[Start of Attachment]
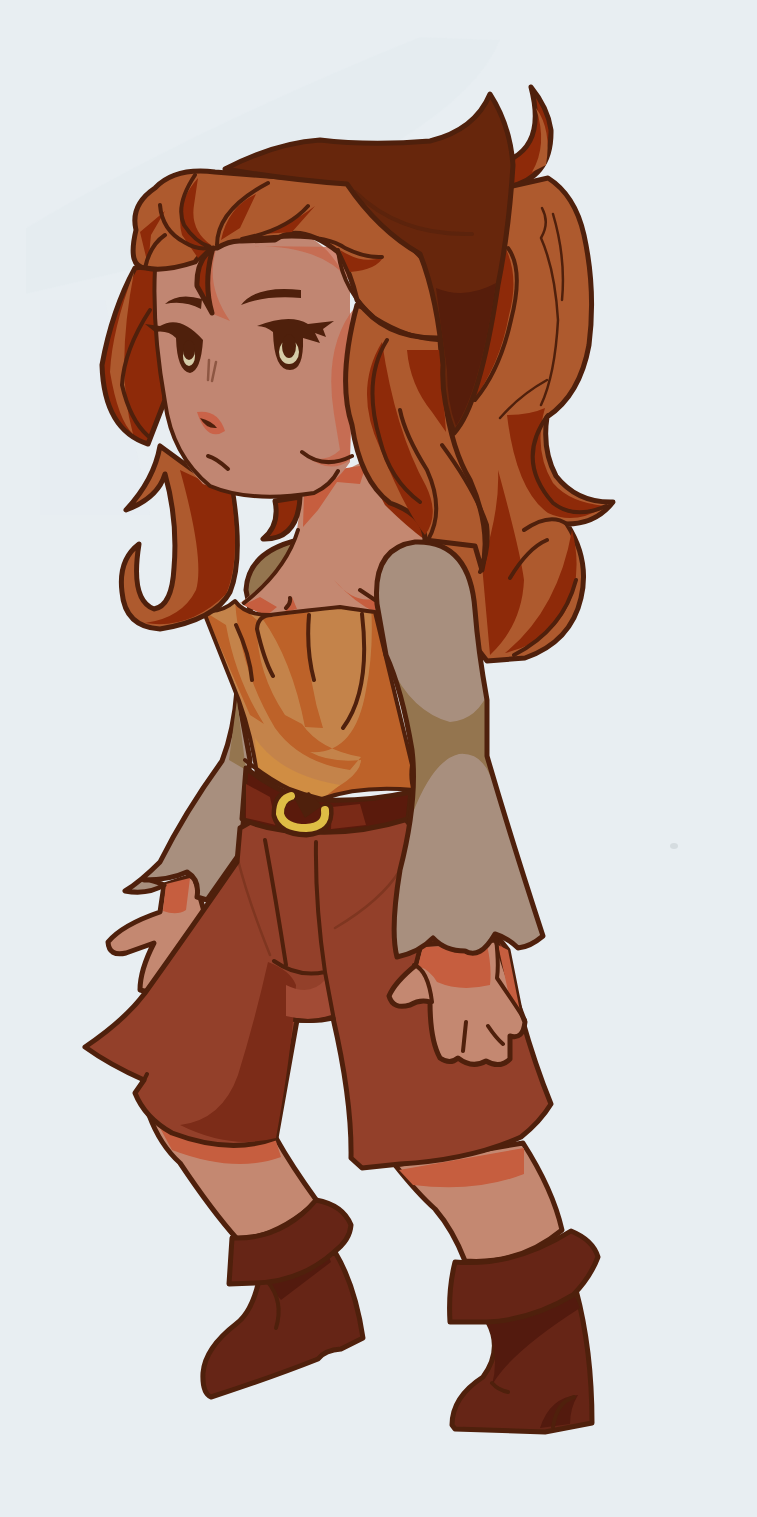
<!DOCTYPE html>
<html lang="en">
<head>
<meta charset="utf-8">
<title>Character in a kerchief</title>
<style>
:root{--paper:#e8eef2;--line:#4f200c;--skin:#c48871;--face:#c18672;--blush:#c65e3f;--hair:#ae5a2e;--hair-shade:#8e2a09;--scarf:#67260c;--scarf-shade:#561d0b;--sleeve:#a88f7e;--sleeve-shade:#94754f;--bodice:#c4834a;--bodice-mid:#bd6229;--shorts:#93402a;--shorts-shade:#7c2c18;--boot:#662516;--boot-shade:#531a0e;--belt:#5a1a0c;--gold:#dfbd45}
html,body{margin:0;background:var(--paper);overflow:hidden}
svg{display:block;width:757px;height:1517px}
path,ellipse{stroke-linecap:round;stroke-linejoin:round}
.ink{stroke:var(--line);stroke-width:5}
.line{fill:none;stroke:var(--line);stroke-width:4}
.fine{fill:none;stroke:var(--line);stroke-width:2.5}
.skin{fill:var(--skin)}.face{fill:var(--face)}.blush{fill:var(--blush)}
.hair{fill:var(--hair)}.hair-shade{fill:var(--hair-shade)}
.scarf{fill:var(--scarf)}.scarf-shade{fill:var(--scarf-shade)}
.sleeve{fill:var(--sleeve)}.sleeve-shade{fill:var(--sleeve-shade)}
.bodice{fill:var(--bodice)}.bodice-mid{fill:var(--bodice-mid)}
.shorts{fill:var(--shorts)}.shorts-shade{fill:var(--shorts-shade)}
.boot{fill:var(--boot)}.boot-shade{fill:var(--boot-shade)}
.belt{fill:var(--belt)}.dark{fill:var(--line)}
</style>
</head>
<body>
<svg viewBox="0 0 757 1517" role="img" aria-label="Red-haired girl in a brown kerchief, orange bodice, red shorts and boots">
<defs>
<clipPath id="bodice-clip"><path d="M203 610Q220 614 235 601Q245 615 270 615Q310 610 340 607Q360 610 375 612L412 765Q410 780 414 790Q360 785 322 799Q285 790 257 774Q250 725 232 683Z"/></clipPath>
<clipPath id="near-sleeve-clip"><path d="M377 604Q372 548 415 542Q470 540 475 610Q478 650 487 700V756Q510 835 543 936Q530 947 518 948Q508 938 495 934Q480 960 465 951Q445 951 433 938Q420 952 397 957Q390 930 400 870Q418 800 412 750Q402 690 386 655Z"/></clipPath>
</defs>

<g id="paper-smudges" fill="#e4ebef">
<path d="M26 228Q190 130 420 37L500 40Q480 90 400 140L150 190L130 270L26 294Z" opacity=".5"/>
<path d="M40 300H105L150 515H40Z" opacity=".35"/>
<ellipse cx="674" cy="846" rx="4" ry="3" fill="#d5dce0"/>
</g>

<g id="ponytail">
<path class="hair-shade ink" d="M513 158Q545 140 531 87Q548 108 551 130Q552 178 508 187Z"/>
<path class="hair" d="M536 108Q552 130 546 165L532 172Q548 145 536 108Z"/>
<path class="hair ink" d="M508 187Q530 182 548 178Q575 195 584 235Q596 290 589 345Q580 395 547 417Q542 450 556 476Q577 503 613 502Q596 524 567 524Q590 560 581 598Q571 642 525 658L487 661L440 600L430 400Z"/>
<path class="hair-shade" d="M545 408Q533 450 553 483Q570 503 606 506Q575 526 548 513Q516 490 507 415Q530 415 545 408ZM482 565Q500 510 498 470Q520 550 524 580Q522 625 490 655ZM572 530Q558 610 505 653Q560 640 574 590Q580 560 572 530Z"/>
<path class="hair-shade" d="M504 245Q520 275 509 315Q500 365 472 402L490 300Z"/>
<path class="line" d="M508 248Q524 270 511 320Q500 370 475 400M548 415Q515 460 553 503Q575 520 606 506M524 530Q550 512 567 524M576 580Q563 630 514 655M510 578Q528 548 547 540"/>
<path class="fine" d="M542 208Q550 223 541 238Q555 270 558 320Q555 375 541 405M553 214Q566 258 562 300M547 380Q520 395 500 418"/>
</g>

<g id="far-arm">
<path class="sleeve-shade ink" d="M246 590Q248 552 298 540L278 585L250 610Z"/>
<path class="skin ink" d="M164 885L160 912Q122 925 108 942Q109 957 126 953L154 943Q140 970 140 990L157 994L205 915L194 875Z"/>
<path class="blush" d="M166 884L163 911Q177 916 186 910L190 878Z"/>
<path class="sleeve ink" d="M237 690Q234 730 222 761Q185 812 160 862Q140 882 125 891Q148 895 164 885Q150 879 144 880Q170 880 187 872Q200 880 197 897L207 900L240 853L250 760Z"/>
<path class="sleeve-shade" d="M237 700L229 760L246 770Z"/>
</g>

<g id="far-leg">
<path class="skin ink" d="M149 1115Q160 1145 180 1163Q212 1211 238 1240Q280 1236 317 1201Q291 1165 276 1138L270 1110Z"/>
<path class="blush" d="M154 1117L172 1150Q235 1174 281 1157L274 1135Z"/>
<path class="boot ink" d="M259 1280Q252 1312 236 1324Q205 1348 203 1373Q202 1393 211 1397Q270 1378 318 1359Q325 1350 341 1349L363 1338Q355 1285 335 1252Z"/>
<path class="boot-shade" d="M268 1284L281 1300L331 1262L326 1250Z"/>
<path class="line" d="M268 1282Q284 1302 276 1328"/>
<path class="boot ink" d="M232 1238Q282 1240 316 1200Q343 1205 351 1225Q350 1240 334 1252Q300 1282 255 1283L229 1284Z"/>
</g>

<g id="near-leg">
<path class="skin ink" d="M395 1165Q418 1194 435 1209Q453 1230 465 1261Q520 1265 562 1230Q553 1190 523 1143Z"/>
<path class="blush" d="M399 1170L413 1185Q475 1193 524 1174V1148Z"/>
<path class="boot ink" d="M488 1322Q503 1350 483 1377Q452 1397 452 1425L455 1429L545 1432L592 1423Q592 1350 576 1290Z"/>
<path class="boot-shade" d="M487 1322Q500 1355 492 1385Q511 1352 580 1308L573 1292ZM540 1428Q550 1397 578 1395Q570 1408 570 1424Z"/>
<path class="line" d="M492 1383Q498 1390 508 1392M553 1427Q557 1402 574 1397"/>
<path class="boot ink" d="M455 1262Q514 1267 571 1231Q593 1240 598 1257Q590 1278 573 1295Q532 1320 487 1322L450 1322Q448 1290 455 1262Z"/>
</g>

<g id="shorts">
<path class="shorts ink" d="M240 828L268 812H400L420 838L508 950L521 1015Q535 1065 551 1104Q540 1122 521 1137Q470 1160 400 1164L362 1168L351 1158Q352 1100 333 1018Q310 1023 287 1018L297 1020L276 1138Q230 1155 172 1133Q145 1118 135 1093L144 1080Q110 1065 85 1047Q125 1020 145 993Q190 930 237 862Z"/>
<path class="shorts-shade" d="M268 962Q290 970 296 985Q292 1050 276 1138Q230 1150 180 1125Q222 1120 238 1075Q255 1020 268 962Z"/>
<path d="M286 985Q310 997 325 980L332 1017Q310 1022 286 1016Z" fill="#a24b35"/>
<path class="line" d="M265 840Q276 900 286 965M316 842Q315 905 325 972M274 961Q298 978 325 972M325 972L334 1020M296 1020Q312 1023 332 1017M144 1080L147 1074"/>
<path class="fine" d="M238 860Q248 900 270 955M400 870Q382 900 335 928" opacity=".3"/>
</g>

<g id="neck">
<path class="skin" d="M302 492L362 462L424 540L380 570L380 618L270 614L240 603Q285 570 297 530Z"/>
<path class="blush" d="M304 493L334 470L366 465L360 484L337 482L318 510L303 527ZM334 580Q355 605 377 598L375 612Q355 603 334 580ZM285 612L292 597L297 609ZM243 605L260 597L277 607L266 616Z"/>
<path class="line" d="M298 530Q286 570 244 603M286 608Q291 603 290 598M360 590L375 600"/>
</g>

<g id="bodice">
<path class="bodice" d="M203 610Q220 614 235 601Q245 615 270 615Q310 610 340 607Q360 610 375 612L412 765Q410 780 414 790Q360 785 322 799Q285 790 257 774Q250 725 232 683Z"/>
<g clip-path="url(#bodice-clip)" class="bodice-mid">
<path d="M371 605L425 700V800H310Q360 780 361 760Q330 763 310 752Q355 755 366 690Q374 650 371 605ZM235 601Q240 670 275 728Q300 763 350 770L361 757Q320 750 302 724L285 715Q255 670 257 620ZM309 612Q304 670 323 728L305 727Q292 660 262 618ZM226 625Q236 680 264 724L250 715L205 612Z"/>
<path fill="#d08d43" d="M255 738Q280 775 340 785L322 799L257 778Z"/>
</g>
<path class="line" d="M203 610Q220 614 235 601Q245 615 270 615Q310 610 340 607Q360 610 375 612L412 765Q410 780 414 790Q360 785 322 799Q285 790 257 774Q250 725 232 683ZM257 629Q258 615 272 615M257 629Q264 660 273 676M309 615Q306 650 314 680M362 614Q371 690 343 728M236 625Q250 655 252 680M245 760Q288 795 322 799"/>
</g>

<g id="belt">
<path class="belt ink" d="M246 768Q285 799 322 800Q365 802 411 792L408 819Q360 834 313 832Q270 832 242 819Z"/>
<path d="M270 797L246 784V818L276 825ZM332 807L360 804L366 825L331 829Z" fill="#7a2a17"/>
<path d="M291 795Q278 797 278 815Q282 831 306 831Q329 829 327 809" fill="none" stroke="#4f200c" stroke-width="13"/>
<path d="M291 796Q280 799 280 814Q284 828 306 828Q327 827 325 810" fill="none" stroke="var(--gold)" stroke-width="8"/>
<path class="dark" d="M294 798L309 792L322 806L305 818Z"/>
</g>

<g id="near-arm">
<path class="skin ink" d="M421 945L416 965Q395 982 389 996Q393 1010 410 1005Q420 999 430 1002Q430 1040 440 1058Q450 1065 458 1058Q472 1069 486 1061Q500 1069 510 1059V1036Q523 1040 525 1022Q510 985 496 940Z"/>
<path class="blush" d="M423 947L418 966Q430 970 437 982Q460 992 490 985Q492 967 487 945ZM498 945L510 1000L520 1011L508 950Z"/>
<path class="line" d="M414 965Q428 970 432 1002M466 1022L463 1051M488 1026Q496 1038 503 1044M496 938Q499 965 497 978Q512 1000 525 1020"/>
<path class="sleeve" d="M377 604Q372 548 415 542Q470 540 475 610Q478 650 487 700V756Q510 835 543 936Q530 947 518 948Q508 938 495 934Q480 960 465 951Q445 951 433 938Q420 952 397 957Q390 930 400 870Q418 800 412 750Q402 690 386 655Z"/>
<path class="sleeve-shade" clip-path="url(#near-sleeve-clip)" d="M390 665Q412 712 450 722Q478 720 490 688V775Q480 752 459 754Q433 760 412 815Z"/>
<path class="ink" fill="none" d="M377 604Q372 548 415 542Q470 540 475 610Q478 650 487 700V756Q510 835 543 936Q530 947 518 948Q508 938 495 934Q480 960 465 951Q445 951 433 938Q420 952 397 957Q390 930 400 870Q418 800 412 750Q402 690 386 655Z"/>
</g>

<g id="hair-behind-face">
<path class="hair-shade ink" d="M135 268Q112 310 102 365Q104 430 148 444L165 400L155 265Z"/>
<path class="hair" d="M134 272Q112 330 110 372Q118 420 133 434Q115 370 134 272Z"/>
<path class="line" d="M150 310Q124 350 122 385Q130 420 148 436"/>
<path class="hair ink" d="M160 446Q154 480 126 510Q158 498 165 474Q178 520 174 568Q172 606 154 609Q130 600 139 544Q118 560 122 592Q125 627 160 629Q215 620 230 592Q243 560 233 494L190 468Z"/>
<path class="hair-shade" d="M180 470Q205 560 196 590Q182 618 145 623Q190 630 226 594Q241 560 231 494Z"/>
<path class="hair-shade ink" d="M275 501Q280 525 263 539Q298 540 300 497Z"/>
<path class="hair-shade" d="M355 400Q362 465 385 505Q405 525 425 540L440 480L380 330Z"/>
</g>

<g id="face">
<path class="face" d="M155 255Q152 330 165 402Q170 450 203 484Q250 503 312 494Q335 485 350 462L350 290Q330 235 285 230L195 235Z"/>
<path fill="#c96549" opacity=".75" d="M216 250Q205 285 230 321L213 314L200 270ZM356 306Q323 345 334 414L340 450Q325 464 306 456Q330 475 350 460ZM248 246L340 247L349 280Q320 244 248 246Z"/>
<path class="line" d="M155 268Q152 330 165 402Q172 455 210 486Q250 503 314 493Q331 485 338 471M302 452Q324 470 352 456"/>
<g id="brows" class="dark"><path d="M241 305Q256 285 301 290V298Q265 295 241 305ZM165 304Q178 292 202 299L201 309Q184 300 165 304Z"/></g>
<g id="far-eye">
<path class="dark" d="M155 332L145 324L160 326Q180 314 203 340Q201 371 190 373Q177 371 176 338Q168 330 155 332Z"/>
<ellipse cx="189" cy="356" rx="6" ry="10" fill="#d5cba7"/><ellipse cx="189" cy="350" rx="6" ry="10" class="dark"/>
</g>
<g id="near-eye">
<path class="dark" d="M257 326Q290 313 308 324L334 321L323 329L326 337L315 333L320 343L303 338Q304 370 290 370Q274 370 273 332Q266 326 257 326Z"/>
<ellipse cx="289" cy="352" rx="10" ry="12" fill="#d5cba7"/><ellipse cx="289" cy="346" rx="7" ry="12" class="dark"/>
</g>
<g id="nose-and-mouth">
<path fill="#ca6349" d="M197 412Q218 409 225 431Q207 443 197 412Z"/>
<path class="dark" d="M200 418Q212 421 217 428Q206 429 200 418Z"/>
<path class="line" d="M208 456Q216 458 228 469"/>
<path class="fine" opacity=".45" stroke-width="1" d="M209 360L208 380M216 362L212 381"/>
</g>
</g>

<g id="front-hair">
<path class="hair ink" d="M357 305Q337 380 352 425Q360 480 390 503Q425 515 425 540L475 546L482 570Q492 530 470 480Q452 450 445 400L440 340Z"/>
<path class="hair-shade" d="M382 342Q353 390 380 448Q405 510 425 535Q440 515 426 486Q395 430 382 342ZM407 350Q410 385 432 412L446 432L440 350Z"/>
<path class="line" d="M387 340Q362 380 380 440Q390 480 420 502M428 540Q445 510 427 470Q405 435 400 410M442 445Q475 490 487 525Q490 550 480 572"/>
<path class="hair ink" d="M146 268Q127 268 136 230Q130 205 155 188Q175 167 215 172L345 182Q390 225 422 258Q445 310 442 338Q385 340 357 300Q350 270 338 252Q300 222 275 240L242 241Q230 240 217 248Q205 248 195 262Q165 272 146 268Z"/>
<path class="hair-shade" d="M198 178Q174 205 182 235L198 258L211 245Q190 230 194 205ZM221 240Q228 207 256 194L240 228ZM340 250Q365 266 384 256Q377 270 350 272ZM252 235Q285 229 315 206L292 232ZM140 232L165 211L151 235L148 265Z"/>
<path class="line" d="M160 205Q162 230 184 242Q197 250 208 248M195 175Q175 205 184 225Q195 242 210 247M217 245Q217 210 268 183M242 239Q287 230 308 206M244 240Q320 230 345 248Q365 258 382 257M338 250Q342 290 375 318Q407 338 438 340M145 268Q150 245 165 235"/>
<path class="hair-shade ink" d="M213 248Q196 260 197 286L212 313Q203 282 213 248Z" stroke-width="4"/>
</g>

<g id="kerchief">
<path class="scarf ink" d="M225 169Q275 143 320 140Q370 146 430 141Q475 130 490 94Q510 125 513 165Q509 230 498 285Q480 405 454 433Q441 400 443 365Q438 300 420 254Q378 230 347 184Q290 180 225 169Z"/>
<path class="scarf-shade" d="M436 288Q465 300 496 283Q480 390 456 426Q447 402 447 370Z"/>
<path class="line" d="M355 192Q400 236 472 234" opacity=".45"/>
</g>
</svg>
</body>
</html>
[End of Attachment]
**PROBLEM TO SOLVE:**
Repeat exactly, and only, the lines from the one containing "178Q174 205 182" through the end of the material.

**RESPONSE BELOW:**
<path class="hair-shade" d="M198 178Q174 205 182 235L198 258L211 245Q190 230 194 205ZM221 240Q228 207 256 194L240 228ZM340 250Q365 266 384 256Q377 270 350 272ZM252 235Q285 229 315 206L292 232ZM140 232L165 211L151 235L148 265Z"/>
<path class="line" d="M160 205Q162 230 184 242Q197 250 208 248M195 175Q175 205 184 225Q195 242 210 247M217 245Q217 210 268 183M242 239Q287 230 308 206M244 240Q320 230 345 248Q365 258 382 257M338 250Q342 290 375 318Q407 338 438 340M145 268Q150 245 165 235"/>
<path class="hair-shade ink" d="M213 248Q196 260 197 286L212 313Q203 282 213 248Z" stroke-width="4"/>
</g>

<g id="kerchief">
<path class="scarf ink" d="M225 169Q275 143 320 140Q370 146 430 141Q475 130 490 94Q510 125 513 165Q509 230 498 285Q480 405 454 433Q441 400 443 365Q438 300 420 254Q378 230 347 184Q290 180 225 169Z"/>
<path class="scarf-shade" d="M436 288Q465 300 496 283Q480 390 456 426Q447 402 447 370Z"/>
<path class="line" d="M355 192Q400 236 472 234" opacity=".45"/>
</g>
</svg>
</body>
</html>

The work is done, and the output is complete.